Children under five are most likely to be frightened by scary visual images, such as monsters, physical transformations.

In addition to the above-mentioned violent scenes, there are some scenes in this movie that could scare or disturb children under the age of five, including the following:

  • 19th century Edinburgh is quite grim. Children live in poverty and many men are homeless or sleeping rough.
  • Bobby runs through the streets of Edinburgh in the rain while thunder cracks.

Aged five to eightinfo

Children aged five to eight will also be frightened by scary visual images and will also be disturbed by depictions of the death of a parent, a child abandoned or separated from parents, children or animals being hurt or threatened and / or natural disasters.

In addition to the above-mentioned violent scenes and scary visual images, there are some scenes in this movie that could scare or disturb children aged five to eight, including the following:

  • Jock walks along the road unable to focus properly and is jostled by drunks. He falls down in the street, where Bobby finds him.
  • A funeral is seen where they bury Jock in a coffin.
  • Many children live in poverty and are hungry. John Trail helps them by giving them food and offers them jobs to earn some money.
  • Timmy is one of the children, who walks with crutches. He has polio and will never be able to walk properly. Mr Trail helps him also by paying for an education.
  • A policeman tries to take Bobby because he isn't a licensed dog.

Aged eight to thirteeninfo

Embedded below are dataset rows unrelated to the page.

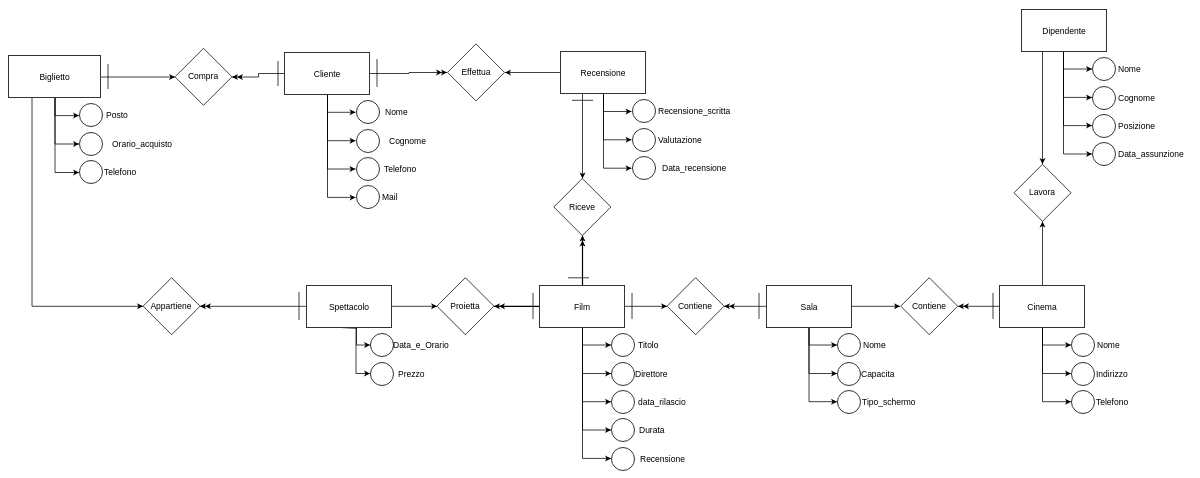
<!DOCTYPE html>
<html lang="it">
<head>
<meta charset="utf-8">
<title>Diagramma entità-relazione del cinema</title>
<style>
:root { --ink: #000; --outline: #333; --paper: #fff; --row: 28.4px; }
* { box-sizing: border-box; margin: 0; padding: 0; }
html, body { width: 1200px; height: 478px; overflow: hidden; background: var(--paper); }
.diagram { position: relative; width: 1200px; height: 478px; overflow: hidden; color: var(--ink); font: 8.5px/10px "Liberation Sans", Arial, sans-serif; }
.connectors { position: absolute; left: 0; top: 0; fill: none; stroke: var(--ink); stroke-width: .75; }
.single path { marker-end: url(#arrow); }
.double path { marker-end: url(#double-arrow); }
.diamonds { fill: var(--paper); }
.entity, .relation, .attributes { position: absolute; left: var(--x); top: var(--y); }
.entity, .relation { display: flex; align-items: center; justify-content: center; font-weight: 400; font-size: inherit; }
.entity { width: 86px; height: 43px; border: 1px solid var(--outline); background: var(--paper); }
.entity.wide { width: 93px; }
.relation { width: 58px; height: 58px; }
.attributes { list-style: none; }
.attributes li { display: flex; align-items: center; height: var(--row); white-space: nowrap; }
.attributes li::before { content: ""; flex: none; width: 22px; height: 22px; margin-right: var(--gap, 2px); border: 1px solid var(--outline); border-radius: 50%; background: var(--paper); }
</style>
</head>
<body>
<main class="diagram">
<svg class="connectors" width="1200" height="478" viewBox="0 0 1200 478" aria-hidden="true">
  <defs>
    <path id="head" d="M0 0L-6 -3L-4.5 0L-6 3Z" fill="#000" stroke="none"/>
    <marker id="arrow" markerUnits="userSpaceOnUse" markerWidth="14" markerHeight="8" orient="auto" overflow="visible"><use href="#head"/></marker>
    <marker id="double-arrow" markerUnits="userSpaceOnUse" markerWidth="14" markerHeight="8" orient="auto" overflow="visible"><use href="#head"/><use href="#head" x="-5"/></marker>
    <polygon id="diamond" points="0,-28.5 28.5,0 0,28.5 -28.5,0"/>
  </defs>

  <g class="single relation-lines">
    <path d="M101 77H175"/>
    <path d="M561 72.5H505"/>
    <path d="M582.5 94V178.5"/>
    <path d="M1042.5 52V164"/>
    <path d="M1042.5 285V221.5"/>
    <path d="M32 98V306.3H143"/>
    <path d="M391 306.3H437"/>
    <path d="M625 306.3H667"/>
    <path d="M852 306.3H900"/>
  </g>
  <g class="double relation-lines">
    <path d="M285 73.5H258.5V77H232"/>
    <path d="M370 73.5H409V72.5H447"/>
    <path d="M582.5 285V235.5" stroke-width="1.2"/>
    <path d="M306 306.3H200"/>
    <path d="M540 306.3H494" stroke-width="1.2"/>
    <path d="M767 306.3H724"/>
    <path d="M1000 306.3H958"/>
  </g>

  <path class="cardinality" d="M108 64V89M278 61V86M377 59V87M572 100.3H593M568 277.8H589M299 292V320M533 293V319M632 293V319M759 293V319M993 293V319"/>

  <g class="single attribute-lines">
    <path d="M55 98V115.6H79"/>
    <path d="M55 98V144H79"/>
    <path d="M55 98V172.5H79"/>
    <path d="M327.5 95V112.3H355.5"/>
    <path d="M327.5 95V140.7H355.5"/>
    <path d="M327.5 95V169H355.5"/>
    <path d="M327.5 95V197.4H355.5"/>
    <path d="M603.5 94V111.5H631.5"/>
    <path d="M603.5 94V139.8H631.5"/>
    <path d="M603.5 94V168.2H631.5"/>
    <path d="M1063.5 52V69H1092"/>
    <path d="M1063.5 52V97.4H1092"/>
    <path d="M1063.5 52V125.6H1092"/>
    <path d="M1063.5 52V154H1092"/>
    <path d="M341 327.5L356.5 328V345H370"/>
    <path d="M341 327.5L356 328V373.5H370"/>
    <path d="M582.5 328V345H611"/>
    <path d="M582.5 328V373.5H611"/>
    <path d="M582.5 328V401.7H611"/>
    <path d="M582.5 328V430H611"/>
    <path d="M582.5 328V458.4H611"/>
    <path d="M809 328V345H837"/>
    <path d="M809 328V373.5H837"/>
    <path d="M809 328V401.7H837"/>
    <path d="M1042.5 328V345H1071"/>
    <path d="M1042.5 328V373.5H1071"/>
    <path d="M1042.5 328V401.7H1071"/>
  </g>

  <g class="diamonds">
    <use href="#diamond" x="203.5" y="76.8"/>
    <use href="#diamond" x="476" y="72.4"/>
    <use href="#diamond" x="582.3" y="207"/>
    <use href="#diamond" x="1042.5" y="192.8"/>
    <use href="#diamond" x="171.6" y="306.2"/>
    <use href="#diamond" x="465.4" y="306.2"/>
    <use href="#diamond" x="695.6" y="306.2"/>
    <use href="#diamond" x="929.2" y="306.2"/>
  </g>
</svg>

<h2 class="entity wide" style="--x:8px;--y:55px">Biglietto</h2>
<ul class="attributes" style="--x:79px;--y:101px">
  <li style="--gap:3px">Posto</li>
  <li style="--gap:9px">Orario_acquisto</li>
  <li style="--gap:1px">Telefono</li>
</ul>

<h2 class="entity" style="--x:284px;--y:52px">Cliente</h2>
<ul class="attributes" style="--x:356px;--y:98px">
  <li style="--gap:5px">Nome</li>
  <li style="--gap:9px">Cognome</li>
  <li style="--gap:4px">Telefono</li>
  <li>Mail</li>
</ul>

<h2 class="entity" style="--x:560px;--y:51px">Recensione</h2>
<ul class="attributes" style="--x:632px;--y:97px">
  <li>Recensione_scritta</li>
  <li>Valutazione</li>
  <li style="--gap:6px">Data_recensione</li>
</ul>

<h2 class="entity" style="--x:1021px;--y:9px">Dipendente</h2>
<ul class="attributes" style="--x:1092px;--y:55px">
  <li>Nome</li>
  <li>Cognome</li>
  <li>Posizione</li>
  <li>Data_assunzione</li>
</ul>

<h2 class="entity" style="--x:306px;--y:285px">Spettacolo</h2>
<ul class="attributes" style="--x:370px;--y:331px">
  <li style="--gap:-1px">Data_e_Orario</li>
  <li style="--gap:4px">Prezzo</li>
</ul>

<h2 class="entity" style="--x:539px;--y:285px">Film</h2>
<ul class="attributes" style="--x:611px;--y:331px">
  <li style="--gap:3px">Titolo</li>
  <li style="--gap:0px">Direttore</li>
  <li style="--gap:3px">data_rilascio</li>
  <li style="--gap:4px">Durata</li>
  <li style="--gap:5px">Recensione</li>
</ul>

<h2 class="entity" style="--x:766px;--y:285px">Sala</h2>
<ul class="attributes" style="--x:837px;--y:331px">
  <li>Nome</li>
  <li style="--gap:0px">Capacita</li>
  <li style="--gap:1px">Tipo_schermo</li>
</ul>

<h2 class="entity" style="--x:999px;--y:285px">Cinema</h2>
<ul class="attributes" style="--x:1071px;--y:331px">
  <li>Nome</li>
  <li style="--gap:1px">Indirizzo</li>
  <li style="--gap:1px">Telefono</li>
</ul>

<p class="relation" style="--x:174px;--y:47px">Compra</p>
<p class="relation" style="--x:447px;--y:43px">Effettua</p>
<p class="relation" style="--x:553px;--y:178px">Riceve</p>
<p class="relation" style="--x:1013px;--y:163px">Lavora</p>
<p class="relation" style="--x:142px;--y:277px">Appartiene</p>
<p class="relation" style="--x:436px;--y:277px">Proietta</p>
<p class="relation" style="--x:666px;--y:277px">Contiene</p>
<p class="relation" style="--x:900px;--y:277px">Contiene</p>
</main>
</body>
</html>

Children aged eight to thirteen are most likely to be frightened by realistic threats and dangers, violence or threat of violence and / or stories in which children are hurt or threatened.

  • Nothing further of concern.

Product placement

  • None noted.

Sexual references

  • None noted.

Nudity and sexual activity

  • None noted.

Use of substances

There is some use of substances in this movie, including:

  • Some drunkards are seen wandering on the streets.

Coarse language

There is some coarse language in this movie, including:

  • A policeman calls the children “young savages”.

In a nutshell

Greyfriars Bobby is a charming family Disney classic, loosely based on the story of Greyfriars Bobby. Filmed in 1961, it is now quite dated and the dialect may be difficult for young children to follow. Younger children may also lose interest fairly quickly, therefore, it is not recommended for those under 6 years of age. However, the film does hold some enduring charm and good messages for older children who are able to watch it through.

The main message from this movie is that dogs are extremely loyal and faithful pets.

Values in this movie that parents may wish to reinforce with their children include:

  • Kindness and compassion.
  • Charity and helping those less fortunate.

This movie could also give parents the opportunity to discuss with their children attitudes and behaviours, and their real-life consequences, such as:

  • What life was like in the 19th century and how children had to work in those days.